Bob Marley was the first reggae star to become world famous. His music set the standard for all those who came after him.
Bob influenced countless top artists in many genres including: The Rolling Stones, Sade, K’Naan, The Clash, Lauryn Hill, The Police, Burning Spear and Tricky.
He would have been 69 years old today.
Reggae’s great wise man believed in the unification of mankind.
He understood deeply the hearts of all men and women. He played to the common higher ground.
Bob Marley’s landmark collection Legend brings me back to college life at U.C. Berkeley.
Waking up with coffee and the doors open to sunshine as Bob sings out his philosophy of union over a simple, mindblowingly sophisticated groove.
Even on the simplest song “Three Little Birds” Bob Marley exudes mastery.
Listen to the stream of Legend here.
From the humble, activist “Buffalo Soldier” to the incredibly sensitive “No Woman, No Cry”, Bob brings in taboo subjects on Legend with the grace of a diplomat and the words of a poet.

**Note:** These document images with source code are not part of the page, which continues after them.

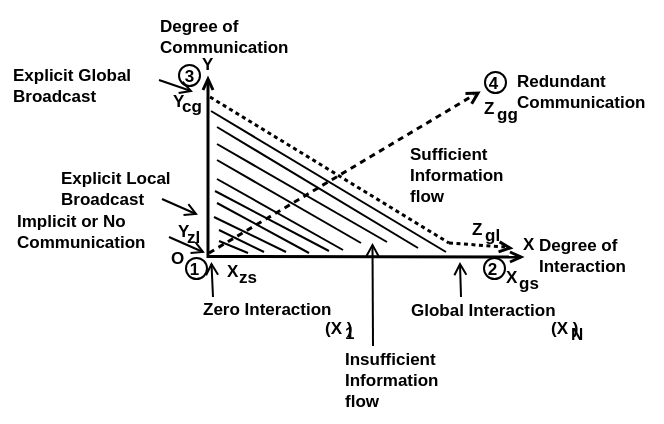
<!DOCTYPE html>
<html lang="en">
<head>
<meta charset="utf-8">
<title>Degree of communication and interaction</title>
<style>
:root { --ink: #000; --paper: #fff; }
* { box-sizing: border-box; margin: 0; }
html, body { width: 664px; height: 424px; overflow: hidden; background: var(--paper); }
.diagram {
  position: relative; width: 664px; height: 424px; overflow: hidden;
  color: var(--ink);
  font: bold 17px/21px "Liberation Sans", Arial, sans-serif;
}
.plot { position: absolute; inset: 0; fill: none; stroke: var(--ink); stroke-width: 2; }
.axis, .path { stroke-width: 3; }
.label, .symbol, .node { position: absolute; left: var(--x); top: var(--y); white-space: nowrap; }
.symbol sub { position: absolute; left: var(--dx, 12px); top: var(--dy, 6px); font-size: inherit; line-height: inherit; }
.node {
  display: flex; align-items: center; justify-content: center;
  width: 23px; height: 23px; border: 2px solid var(--ink); border-radius: 50%;
}
.node span { position: relative; top: 1px; }
</style>
</head>
<body>
<main class="diagram">
  <svg class="plot" width="664" height="424" viewBox="0 0 664 424" aria-hidden="true">
    <defs>
      <path id="head" d="M-11-6 0 0-11 6"/>
      <path id="axis-head" d="M-11-5 0 0-11 5"/>
    </defs>

    <g class="hatching">
      <line x1="211" y1="111" x2="446" y2="252"/>
      <line x1="217" y1="127" x2="418" y2="248"/>
      <line x1="217" y1="144" x2="387" y2="242"/>
      <line x1="217" y1="160" x2="361" y2="243"/>
      <line x1="217" y1="179" x2="343" y2="250"/>
      <line x1="215" y1="191" x2="329" y2="251"/>
      <line x1="217" y1="203" x2="309" y2="253"/>
      <line x1="214" y1="217" x2="286" y2="252"/>
      <line x1="219" y1="230" x2="264" y2="252"/>
      <line x1="219" y1="241" x2="248" y2="253"/>
    </g>

    <g class="axis">
      <line x1="208" y1="258" x2="208" y2="80"/>
      <use href="#axis-head" transform="translate(208 79) rotate(-90)"/>
      <line x1="207" y1="256.5" x2="521" y2="257"/>
      <use href="#axis-head" transform="translate(521 257)"/>
    </g>

    <g class="path">
      <path d="M210 97 449 243" stroke-dasharray="4 3.5"/>
      <path d="M449 243 505 247" stroke-dasharray="4 3.5"/>
      <use href="#axis-head" transform="translate(510 248) rotate(6)"/>
      <path d="M209 253 474 95" stroke-dasharray="6 5"/>
      <use href="#head" transform="translate(478 93) rotate(-31)"/>
    </g>

    <g class="pointers">
      <line x1="159" y1="80" x2="191" y2="91"/>
      <use href="#head" transform="translate(191 91) rotate(19)"/>
      <line x1="162" y1="199" x2="196" y2="214"/>
      <use href="#head" transform="translate(196 214) rotate(24)"/>
      <line x1="169" y1="237" x2="203" y2="252"/>
      <use href="#head" transform="translate(203 252) rotate(24)"/>
      <line x1="213" y1="297" x2="211.5" y2="264"/>
      <use href="#head" transform="translate(211.5 264) rotate(-93)"/>
      <line x1="461" y1="297" x2="460" y2="264"/>
      <use href="#head" transform="translate(460 264) rotate(-92)"/>
      <line x1="373" y1="346" x2="372.5" y2="245"/>
      <use href="#head" transform="translate(372.5 245) rotate(-90)"/>
    </g>
  </svg>

  <p class="label" style="--x:160px;--y:16px">Degree of<br>Communication</p>
  <p class="label" style="--x:13px;--y:65px">Explicit Global<br>Broadcast</p>
  <p class="label" style="--x:61px;--y:168px">Explicit Local<br>Broadcast</p>
  <p class="label" style="--x:17px;--y:211px">Implicit or No<br>Communication</p>
  <p class="label" style="--x:517px;--y:71px">Redundant<br>Communication</p>
  <p class="label" style="--x:410px;--y:144px">Sufficient<br>Information<br>flow</p>
  <p class="label" style="--x:539px;--y:235px">Degree of<br>Interaction</p>
  <p class="label" style="--x:203px;--y:299px">Zero Interaction</p>
  <p class="label" style="--x:411px;--y:300px">Global Interaction</p>
  <p class="label" style="--x:345px;--y:349px">Insufficient<br>Information<br>flow</p>

  <span class="symbol" style="--x:202px;--y:54px">Y</span>
  <span class="symbol" style="--x:523px;--y:234px">X</span>
  <span class="symbol" style="--x:171px;--y:248px">O</span>
  <span class="symbol" style="--x:173px;--y:91px;--dx:9px;--dy:5px">Y<sub>cg</sub></span>
  <span class="symbol" style="--x:178px;--y:221px;--dx:9px">Y<sub>zl</sub></span>
  <span class="symbol" style="--x:227px;--y:261px">X<sub>zs</sub></span>
  <span class="symbol" style="--x:484px;--y:98px;--dx:13px">Z<sub>gg</sub></span>
  <span class="symbol" style="--x:472px;--y:219px;--dx:13px">Z<sub>gl</sub></span>
  <span class="symbol" style="--x:506px;--y:267px;--dx:13px">X<sub>gs</sub></span>
  <span class="symbol" style="--x:325px;--y:318px;--dx:20px;--dy:5px">(X )<sub>1</sub></span>
  <span class="symbol" style="--x:551px;--y:318px;--dx:20px">(X )<sub>N</sub></span>

  <div class="node" style="--x:185px;--y:257px"><span style="left:-2px">1</span></div>
  <div class="node" style="--x:483px;--y:257px"><span style="left:-2px">2</span></div>
  <div class="node" style="--x:178px;--y:64px"><span>3</span></div>
  <div class="node" style="--x:484px;--y:71px"><span style="left:-2px">4</span></div>
</main>
</body>
</html>
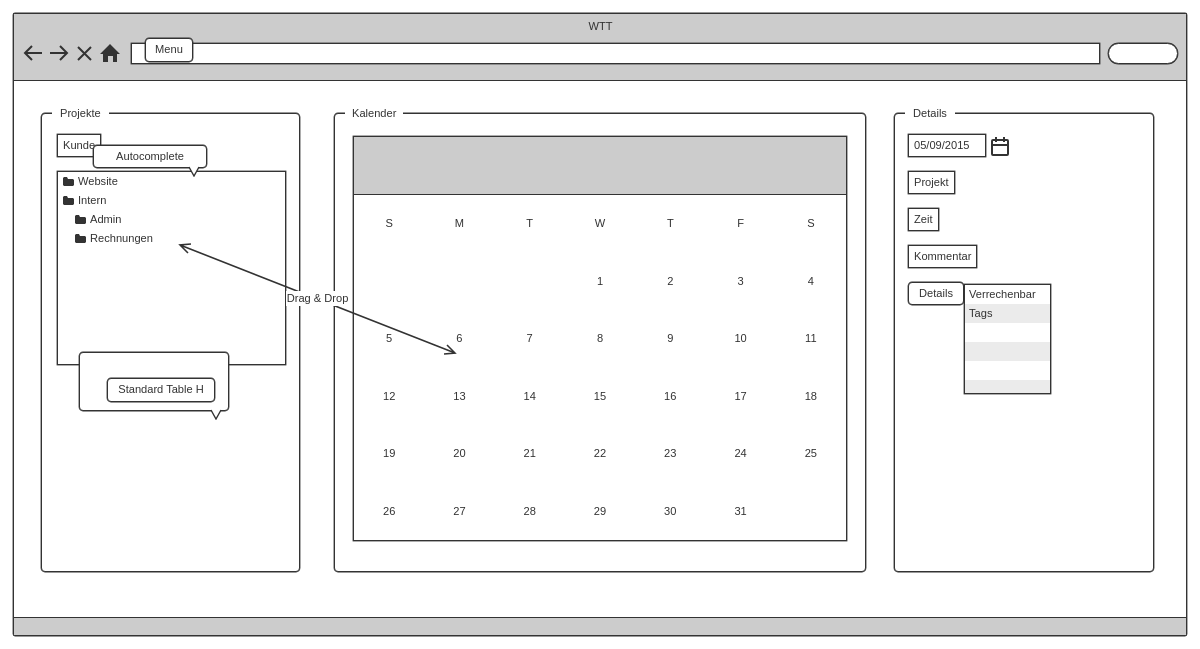
<!DOCTYPE html>
<html lang="de">
<head>
<meta charset="utf-8">
<title>WTT</title>
<style>
:root { --ink: #333; --chrome: #ccc; --stripe: #ebebeb; --paper: #fff; }
* { box-sizing: border-box; margin: 0; padding: 0; }
html, body { width: 1200px; height: 649px; overflow: hidden; background: var(--paper); }
body { position: relative; padding: 13px; font: 11.1px/19px "Liberation Sans", Arial, sans-serif; color: var(--ink); }
ul { list-style: none; }
svg { display: block; fill: none; stroke: var(--ink); stroke-width: 2; }
.outlined { border: 1px solid var(--ink); box-shadow: 0 0 0 .4px var(--ink); background: var(--paper); }
.rounded { border-radius: 4px; }

.window { display: flex; flex-direction: column; width: 1174px; height: 623px; border-radius: 2px; }
.browser-bar { position: relative; height: 67px; padding: 3px 8px 0 9px; background: var(--chrome); border-bottom: 1.4px solid var(--ink); }
.window-title { font-size: inherit; font-weight: 400; text-align: center; }
.toolbar { display: flex; align-items: center; margin-top: 6px; height: 23px; }
.nav-icons { width: 108px; height: 23px; }
.address { width: 969px; height: 21px; }
.search { width: 70px; height: 21px; margin-left: 8px; border-radius: 11px; }
.status-bar { height: 18px; background: var(--chrome); border-top: 1.4px solid var(--ink); }

.workspace { flex: 1; display: flex; align-items: flex-start; padding: 32px 0 0 27px; }
.panel { position: relative; height: 459px; }
.panel-title { position: absolute; top: -10px; left: 10px; padding: 0 8px; font-size: inherit; font-weight: 400; background: var(--paper); }
.projects { width: 259px; padding: 20px 13px 0 15px; }
.calendar-panel { width: 532px; margin-left: 34px; padding: 22px 18px 0; }
.calendar-panel .panel-title { padding: 0 7px; }
.details { width: 260px; margin-left: 28px; padding: 20px 13px; display: flex; flex-direction: column; align-items: flex-start; gap: 14px; }

.field { height: 23px; padding: 0 5px; line-height: 21px; white-space: nowrap; }
.customer { width: 44px; }
.project-tree { height: 194px; margin-top: 14px; padding-left: 5px; }
.project-tree li { display: flex; align-items: center; gap: 4px; height: 19px; }
.project-tree .nested { padding-left: 12px; }
.folder { width: 11px; height: 9px; fill: var(--ink); stroke: none; }

.calendar { width: 494px; height: 405px; }
.month-header { height: 58px; background: var(--chrome); border-bottom: 1.4px solid var(--ink); }
.days { display: grid; grid-template-columns: repeat(7, 1fr); grid-template-rows: repeat(6, 1fr); height: 345px; place-items: center; }
.first-day { grid-column: 4; }

.date-row { display: flex; align-items: center; gap: 5px; height: 23px; }
.date { width: 78px; }
.date-icon { width: 18px; height: 20px; }
.detail-menu { display: flex; align-items: flex-start; }
.button { height: 23px; line-height: 21px; text-align: center; white-space: nowrap; }
.details-button { width: 56px; }
.options { width: 87px; height: 110px; margin-top: 2px; overflow: hidden; }
.options li { height: 19px; padding-left: 4px; }
.options li:nth-child(even) { background: var(--stripe); }

.overlay { position: absolute; }
.menu-note { left: 145px; top: 38px; width: 48px; height: 24px; }
.autocomplete-note { left: 93px; top: 145px; width: 114px; height: 23px; }
.table-note { left: 79px; top: 352px; width: 150px; height: 59px; }
.table-button { position: absolute; left: 27px; top: 25px; width: 108px; height: 24px; }
.tail { position: absolute; width: 12px; height: 11px; stroke-width: 1.4; fill: var(--paper); }
.autocomplete-note .tail { left: 94px; top: 20px; }
.table-note .tail { left: 130px; top: 56px; }
.drag-arrow { left: 0; top: 0; width: 1200px; height: 649px; }
.drag-label { left: 286px; top: 291px; width: 63px; height: 15px; line-height: 15px; text-align: center; white-space: nowrap; background: var(--paper); }
</style>
</head>
<body>
<div class="window outlined">
  <header class="browser-bar">
    <h1 class="window-title">WTT</h1>
    <div class="toolbar">
      <svg class="nav-icons" viewBox="0 0 108 23" aria-hidden="true">
        <path d="M19 11H2M9 4L2 11L9 18"/>
        <path d="M27 11H44M37 4L44 11L37 18"/>
        <path d="M55 5L68 18M68 5L55 18"/>
        <path d="M87 2L97 12H94V20H90V14H85V20H80V12H77Z" fill="#333" stroke="none"/>
      </svg>
      <div class="address outlined"></div>
      <div class="search outlined"></div>
    </div>
  </header>

  <main class="workspace">
    <section class="panel projects outlined rounded">
      <h2 class="panel-title">Projekte</h2>
      <div class="field customer outlined">Kunde</div>
      <ul class="project-tree outlined">
        <li><svg class="folder" viewBox="0 0 11 9"><path id="folder-shape" d="M0 1L1 0H4L5 2H10L11 3V8L10 9H1L0 8Z"/></svg>Website</li>
        <li><svg class="folder" viewBox="0 0 11 9"><use href="#folder-shape"/></svg>Intern</li>
        <li class="nested"><svg class="folder" viewBox="0 0 11 9"><use href="#folder-shape"/></svg>Admin</li>
        <li class="nested"><svg class="folder" viewBox="0 0 11 9"><use href="#folder-shape"/></svg>Rechnungen</li>
      </ul>
    </section>

    <section class="panel calendar-panel outlined rounded">
      <h2 class="panel-title">Kalender</h2>
      <div class="calendar outlined">
        <div class="month-header"></div>
        <div class="days">
          <span>S</span><span>M</span><span>T</span><span>W</span><span>T</span><span>F</span><span>S</span>
          <span class="first-day">1</span><span>2</span><span>3</span><span>4</span>
          <span>5</span><span>6</span><span>7</span><span>8</span><span>9</span><span>10</span><span>11</span>
          <span>12</span><span>13</span><span>14</span><span>15</span><span>16</span><span>17</span><span>18</span>
          <span>19</span><span>20</span><span>21</span><span>22</span><span>23</span><span>24</span><span>25</span>
          <span>26</span><span>27</span><span>28</span><span>29</span><span>30</span><span>31</span>
        </div>
      </div>
    </section>

    <section class="panel details outlined rounded">
      <h2 class="panel-title">Details</h2>
      <div class="date-row">
        <div class="field date outlined">05/09/2015</div>
        <svg class="date-icon" viewBox="0 0 18 20" aria-hidden="true">
          <rect x="1" y="4" width="16" height="15" rx="1"/>
          <path d="M1 9H17M5 1V6M13 1V6"/>
        </svg>
      </div>
      <div class="field outlined">Projekt</div>
      <div class="field outlined">Zeit</div>
      <div class="field outlined">Kommentar</div>
      <div class="detail-menu">
        <div class="button details-button outlined rounded">Details</div>
        <ul class="options outlined">
          <li>Verrechenbar</li><li>Tags</li><li></li><li></li><li></li><li></li>
        </ul>
      </div>
    </section>
  </main>
  <footer class="status-bar"></footer>
</div>

<div class="overlay button menu-note outlined rounded">Menu</div>

<div class="overlay button autocomplete-note outlined rounded">Autocomplete
  <svg class="tail" viewBox="0 0 12 11"><path id="tail-shape" d="M1 1L6 10L11 1"/></svg>
</div>

<div class="overlay table-note outlined rounded">
  <div class="button table-button outlined rounded">Standard Table H</div>
  <svg class="tail" viewBox="0 0 12 11"><use href="#tail-shape"/></svg>
</div>

<svg class="overlay drag-arrow" viewBox="0 0 1200 649" aria-hidden="true">
  <path d="M180 245L455 353M188 253L180 245L191 244M444 354L455 353L447 345" stroke-width="1.6"/>
</svg>
<div class="overlay drag-label">Drag &amp; Drop</div>
</body>
</html>
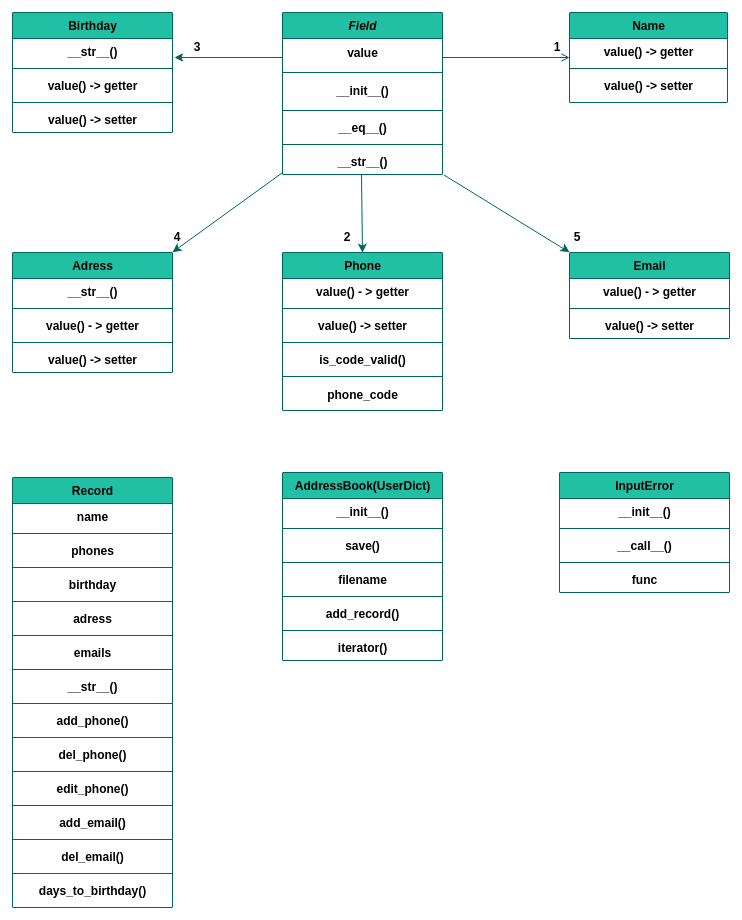
<!DOCTYPE html>
<html lang="en">
<head>
<meta charset="utf-8">
<title>Class diagram</title>
<style>
:root { --header: #21c0a5; --line: #006658; --ink: #000; --paper: #fff; }
* { box-sizing: border-box; margin: 0; padding: 0; }
html, body { width: 742px; height: 920px; overflow: hidden; background: var(--paper); }
.diagram { position: relative; width: 742px; height: 920px; color: var(--ink); font: bold 12px/16px "Liberation Sans", Arial, sans-serif; text-align: center; }
.class-box { position: absolute; width: 161px; border: 1px solid var(--line); border-radius: 1px; background: var(--paper); white-space: nowrap; }
.class-box h2 { height: 25px; font-size: 12px; line-height: 26px; background: var(--header); }
.class-box ul { list-style: none; }
.class-box li { height: 34px; padding-top: 9px; border-top: 1px solid var(--line); }
.class-box li:first-child { height: 30px; padding-top: 5px; }
.class-box li.short { height: 30px; }
.birthday { left: 12px; top: 12px; }
.field { left: 282px; top: 12px; }
.field h2 { font-style: italic; }
.field li:first-child { height: 34px; padding-top: 6px; }
.field li:nth-child(2) { height: 38px; padding-top: 10px; }
.name { left: 569px; top: 12px; width: 159px; }
.adress { left: 12px; top: 252px; }
.phone { left: 282px; top: 252px; }
.phone li:last-child { padding-top: 10px; }
.email { left: 569px; top: 252px; }
.record { left: 12px; top: 477px; }
.address-book { left: 282px; top: 472px; }
.input-error { left: 559px; top: 472px; width: 171px; }
.connectors { position: absolute; left: 0; top: 0; fill: none; stroke: var(--line); }
.order { position: absolute; width: 20px; }
</style>
</head>
<body>
<main class="diagram">
  <section class="class-box birthday">
    <h2>Birthday</h2>
    <ul><li>__str__()</li><li>value() -&gt; getter</li><li class="short">value() -&gt; setter</li></ul>
  </section>
  <section class="class-box field">
    <h2>Field</h2>
    <ul><li>value</li><li>__init__()</li><li>__eq__()</li><li class="short">__str__()</li></ul>
  </section>
  <section class="class-box name">
    <h2>Name</h2>
    <ul><li>value() -&gt; getter</li><li>value() -&gt; setter</li></ul>
  </section>
  <section class="class-box adress">
    <h2>Adress</h2>
    <ul><li>__str__()</li><li>value() - &gt; getter</li><li class="short">value() -&gt; setter</li></ul>
  </section>
  <section class="class-box phone">
    <h2>Phone</h2>
    <ul><li>value() - &gt; getter</li><li>value() -&gt; setter</li><li>is_code_valid()</li><li>phone_code</li></ul>
  </section>
  <section class="class-box email">
    <h2>Email</h2>
    <ul><li>value() - &gt; getter</li><li class="short">value() -&gt; setter</li></ul>
  </section>
  <section class="class-box record">
    <h2>Record</h2>
    <ul>
      <li>name</li><li>phones</li><li>birthday</li><li>adress</li><li>emails</li><li>__str__()</li>
      <li>add_phone()</li><li>del_phone()</li><li>edit_phone()</li><li>add_email()</li><li>del_email()</li><li>days_to_birthday()</li>
    </ul>
  </section>
  <section class="class-box address-book">
    <h2>AddressBook(UserDict)</h2>
    <ul><li>__init__()</li><li>save()</li><li>filename</li><li>add_record()</li><li class="short">iterator()</li></ul>
  </section>
  <section class="class-box input-error">
    <h2>InputError</h2>
    <ul><li>__init__()</li><li>__call__()</li><li class="short">func</li></ul>
  </section>

  <svg class="connectors" width="742" height="920" viewBox="0 0 742 920" aria-hidden="true">
    <defs>
      <path id="arrowhead" d="M0 0L-7 3.5L-5.3 0L-7 -3.5Z" fill="#006658"/>
    </defs>
    <path d="M282 57.5H180M443 57.5H568M282 173L177 249M361.5 175L362.4 246M444 175L564 249"/>
    <path d="M561.5 54L568.5 57.5L561.5 61"/>
    <use href="#arrowhead" transform="translate(175.5 57.5) rotate(180)"/>
    <use href="#arrowhead" transform="translate(173.5 251.5) rotate(144)"/>
    <use href="#arrowhead" transform="translate(362.5 251.5) rotate(89)"/>
    <use href="#arrowhead" transform="translate(568.5 251.5) rotate(32)"/>
  </svg>
  <span class="order" style="left:187px;top:39px">3</span>
  <span class="order" style="left:547px;top:39px">1</span>
  <span class="order" style="left:167px;top:229px">4</span>
  <span class="order" style="left:337px;top:229px">2</span>
  <span class="order" style="left:567px;top:229px">5</span>
</main>
</body>
</html>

The simmering “Satisfy My Soul” and the sexy “Stir It Up” are unparalleled not only in reggae but in all music.
Bob Marley’s “Redemption Song” calls out.
“Emancipate yourself from mental slavery.
None but ourselves can free our minds.”
You can accurately say Legend is overplayed, but its charm never eludes.
If you’re looking for a studio album of Bob Marley’s that’s almost as good give Natty Dread or Exodus a spin.
“Lively Up Yourself” brings Natty Dread in with a bang. Here’s video of Bob Marley and the Wailers recording it in the studio – 1974.
Born in 1945, to an African-Jamaican mother and and Anglo father, Bob Marley was only 14 when he left his home in Kingston, Jamaica.
Three years later he recorded his first singles with Leslie Kong. At 18, back in Jamaica Bob Marley put together a 5-man vocal group called the Wailers. Reggae legend Peter Tosh was on this original team.
The Wailers were Rastas, they grew their hair in dreadlocks and smoked the plant ganga (marijuana). The herb was believed to be sacred. A tool for bringing enlightenment.
The band’s first single “Simmer Down” was one of the biggest Jamaican hits in 1964. This song and the next one “Love and Affection” still sound fresh.
The Wailers ended up a trio in 66, their members leaving even though they were hitting with songs like “Rude Boy.” Like many Jamaican artists they were paid merely a few dollars for their brilliant, melodies and rhythms.
Pop bands lifted liberally from Jamaican music. Reggae groups could rarely afford legal representation.
The Wailers and Bob Marley continued on. Taking day jobs to survive at times. They also worked with Lee “Scratch” Perry and his Upsetters.
In 1972 the Wailers signed to a label Island records and got an advance to record in Jamaica.
Bob Marley now had the money to construct the perfect band. His backup singers were called the “I-Threes” and one of the trio was his wife. These women are arguably the best backup singers in music history.
The band, now with the I-Threes and live horns was dubbed “Bob Marley and The Wailers.” They would hit repeatedly in the U.S. and Britain through the 70s, not only on reggae stations but also on airwaves that played mostly pop and rock.
Bob Marley passed away from cancer in 1981 after an amazing run of top-charting work. Those hits are still played on radio today.
Whether the song was about love or politics, Bob Marley’s word and groove came from the heart.
This medley of Bob Marley’s anthem “One Love” and The Impressions’ soul classic “People Get Ready” says it all.
Bob Marley was inducted into the Rock and Roll Hall of Fame in 1994.
In 1999 Time magazine voted Bob Marley’s record Exodus the album of the century.
Bob Marley was given a star on Hollywood Boulevard in 2001, the same year that the Grammys chose him for a lifetime achievement award.
Find out more about Bob Marley’s music and legacy at BobMarley.com.
Tune in to DJ Michele Myers Friday nights at 9pm on KEXP 90.3FM Seattle, kexp.org. Music historian & producer, Michele’s made over 200 radio stories for KEXP Documentaries. She’s written scripts, lesson plans & features for the Smithsonian, Experience Music Project, the University of Washington & NPR.